The objective of the project was to investigate to what extent the implementation of the unitary patent with a centralized UPC jurisdiction can ensure the harmonization of the EU patent system and what further reforms can help in avoiding fragmentation of the patent litigation standards in the EU.
Within the project framework, attitudes and insufficiencies of the unitary patent have been identified with a general conclusion that the UE legislator missed rather than created a chance for any “unification” of the European patent system.
First, the true unitary effect of a new patent system has been questioned due to the fragmented territorial scope of a “unitary” patent not covering all EU Member States. Second, according to the project’s findings not enough effort has been made in providing clear rules in regard to the scope of unitary patent protection and the limitation of a unitary patent. Instead of providing its own rules aimed at eliminating existing uncertainties, the UPC Agreement refers to or repeats the provisions of the existing regulations under which national courts developed different standards. Thus the question remains open, whether the UPC will develop its own unified patent infringement standards or – because of fragmented jurisdiction of local and regional divisions possibly influenced by national practice possibly follow different approaches taken by national courts. Instead of the planned “top-down harmonization”, a reverse scenario is more possible which still can be successful, provided the quality and consistency of the judgments across all local, regional and central divisions is ensured by the development of clear guidelines to the interpretation of UPC provisions, transparent rules of the procedures, as well as development of judicial culture and judge craft among the judges of the UPC. Third, although the EC is recently taking efforts to resolve the a problematic issue of co-existence of unitary patents and the SPC, the idea of creation a unitary SPC extending the protection of a unitary patent - even that attractive – seems to be premature and difficult to implement. Even though the UPC Agreement provides legal basis for a unitary SPC, it lacks any guidelines for granting unitary SPCs. Implementation of a unitary SPC regime would, however, be difficult for a number of reasons (e.g. need for the establishment of an administrative body responsible for granting such SPCs, an appeal procedure, and a centralized valid marketing authorization). Another, easier option would be to continue national SPCs with a unitary patent as a “basic patent in force”.
In any scenario, once the unitary patent system comes into operation, at the beginning it will be an untested forum with many uncertainties, which hopefully will not destroy of the concept of a truly unitary EU patent system.
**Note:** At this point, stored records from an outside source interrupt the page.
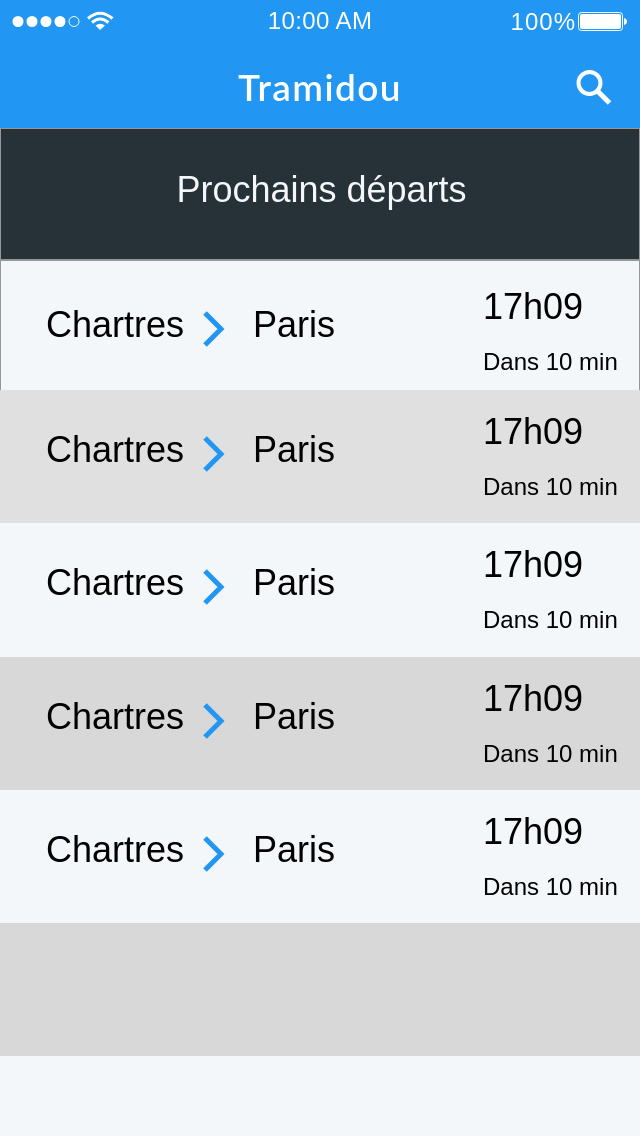
<!DOCTYPE html>
<html lang="fr">
<head>
<meta charset="utf-8">
<title>Prochains départs</title>
<style>
:root {
  --blue: #2196f3;
  --slate: #273238;
  --pale: #f3f7fa;
  --grey-light: #e0e0e0;
  --grey: #d8d8d8;
  --line: #979797;
  --ink: #000;
}
* { box-sizing: border-box; margin: 0; padding: 0; }
html, body { width: 640px; height: 1136px; overflow: hidden; }
body { font-family: "Liberation Sans", Arial, sans-serif; color: var(--ink); background: var(--pale); }
svg { display: block; }
.app { width: 640px; height: 1136px; display: grid; grid-template-rows: 40px 88px 133px 1fr; }
.status-bar {
  display: grid; grid-template-columns: 1fr 106px 1fr; align-items: center;
  padding: 0 12px; background: var(--blue); color: #fff; font-size: 24px; line-height: 40px; white-space: nowrap;
}
.clock { letter-spacing: .4px; text-align: center; }
.battery { display: flex; align-items: center; justify-content: flex-end; gap: 1px; letter-spacing: 1px; padding-top: 2px; }
.battery svg { margin-top: -1px; }
.title-bar {
  display: grid; grid-template-columns: 64px 1fr 64px; align-items: center;
  background: var(--blue); color: #fff;
}
.title-bar h1 { grid-column: 2; font: 600 37px/44px Lato, sans-serif; letter-spacing: 1.4px; text-align: center; padding-top: 6px; }
.title-bar svg { margin-top: 7px; }
.section-title {
  background: var(--slate); color: var(--pale); border: 1px solid var(--line); border-bottom-width: 2px;
  padding: 41px 0 0 3px; font-size: 36px; font-weight: 400; line-height: 40px; text-align: center;
}
.departures { list-style: none; display: grid; grid-template-rows: 129px 133px 134px 133px 133px 133px 80px; }
.departure {
  display: grid; grid-template-columns: 157px 50px 230px 1fr; align-content: start;
  padding: 22px 0 0 46px; font-size: 36px; line-height: 40px; white-space: nowrap;
}
.departure:nth-child(even) { background: var(--grey); }
.departure:nth-child(2) { background: var(--grey-light); }
.departure:first-child { padding: 26px 0 0 45px; border: 1px solid var(--line); border-width: 0 1px; }
.station { padding-top: 18px; }
.arrow { padding-top: 24px; }
.when { display: grid; gap: 20px; }
.delay { font-size: 24px; line-height: 30px; }
</style>
</head>
<body>
<svg width="0" height="0" style="position:absolute" aria-hidden="true">
  <defs>
    <symbol id="chevron" viewBox="0 0 22 36">
      <path d="M2 2 18 18 2 34" fill="none" stroke="#2196f3" stroke-width="5"/>
    </symbol>
  </defs>
</svg>
<main class="app">
  <header class="status-bar">
    <svg class="signal" width="104" height="40" viewBox="12 0 104 40" fill="#fff" aria-label="Signal">
      <circle cx="18" cy="20.5" r="5.5"/>
      <circle cx="32" cy="20.5" r="5.5"/>
      <circle cx="46" cy="20.5" r="5.5"/>
      <circle cx="60" cy="20.5" r="5.5"/>
      <circle cx="74" cy="20.5" r="5" fill="none" stroke="#fff"/>
      <g fill="none" stroke="#fff" stroke-width="3">
        <path d="M88 17.5Q100 7 112.500 17.500"/>
        <path d="M92 21.500Q100 14.500 108.500 21.500"/>
      </g>
      <path d="M95.500 24.500Q100 21 105 24.500L100 29Z"/>
    </svg>
    <time class="clock">10:00 AM</time>
    <div class="battery">
      <span>100%</span>
      <svg width="51" height="20" viewBox="0 0 51 20" aria-hidden="true">
        <rect x="1.500" y=".5" width="44" height="18" rx="3" fill="none" stroke="#fff"/>
        <rect x="3" y="2" width="41" height="15" rx="2" fill="#fff"/>
        <path d="M47 6Q50 7 50 9.500T47 13Z" fill="#fff"/>
      </svg>
    </div>
  </header>
  <div class="title-bar">
    <h1>Tramidou</h1>
    <svg width="36" height="36" viewBox="0 0 36 36" fill="none" stroke="#fff" aria-label="Rechercher">
      <circle cx="13.500" cy="13" r="11" stroke-width="4"/>
      <path d="M21 20.500 33.500 33" stroke-width="5"/>
    </svg>
  </div>
  <h2 class="section-title">Prochains départs</h2>
  <ul class="departures">
    <li class="departure">
      <span class="station">Chartres</span>
      <span class="arrow"><svg width="22" height="36"><use href="#chevron"/></svg></span>
      <span class="station">Paris</span>
      <div class="when"><time>17h09</time><span class="delay">Dans 10 min</span></div>
    </li>
    <li class="departure">
      <span class="station">Chartres</span>
      <span class="arrow"><svg width="22" height="36"><use href="#chevron"/></svg></span>
      <span class="station">Paris</span>
      <div class="when"><time>17h09</time><span class="delay">Dans 10 min</span></div>
    </li>
    <li class="departure">
      <span class="station">Chartres</span>
      <span class="arrow"><svg width="22" height="36"><use href="#chevron"/></svg></span>
      <span class="station">Paris</span>
      <div class="when"><time>17h09</time><span class="delay">Dans 10 min</span></div>
    </li>
    <li class="departure">
      <span class="station">Chartres</span>
      <span class="arrow"><svg width="22" height="36"><use href="#chevron"/></svg></span>
      <span class="station">Paris</span>
      <div class="when"><time>17h09</time><span class="delay">Dans 10 min</span></div>
    </li>
    <li class="departure">
      <span class="station">Chartres</span>
      <span class="arrow"><svg width="22" height="36"><use href="#chevron"/></svg></span>
      <span class="station">Paris</span>
      <div class="when"><time>17h09</time><span class="delay">Dans 10 min</span></div>
    </li>
    <li class="departure"></li>
    <li class="departure"></li>
  </ul>
</main>
</body>
</html>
The results of the project is being used in a habilitation on patent infringement in Europe and in the article on the future reform of the SPC related to the unitary patent.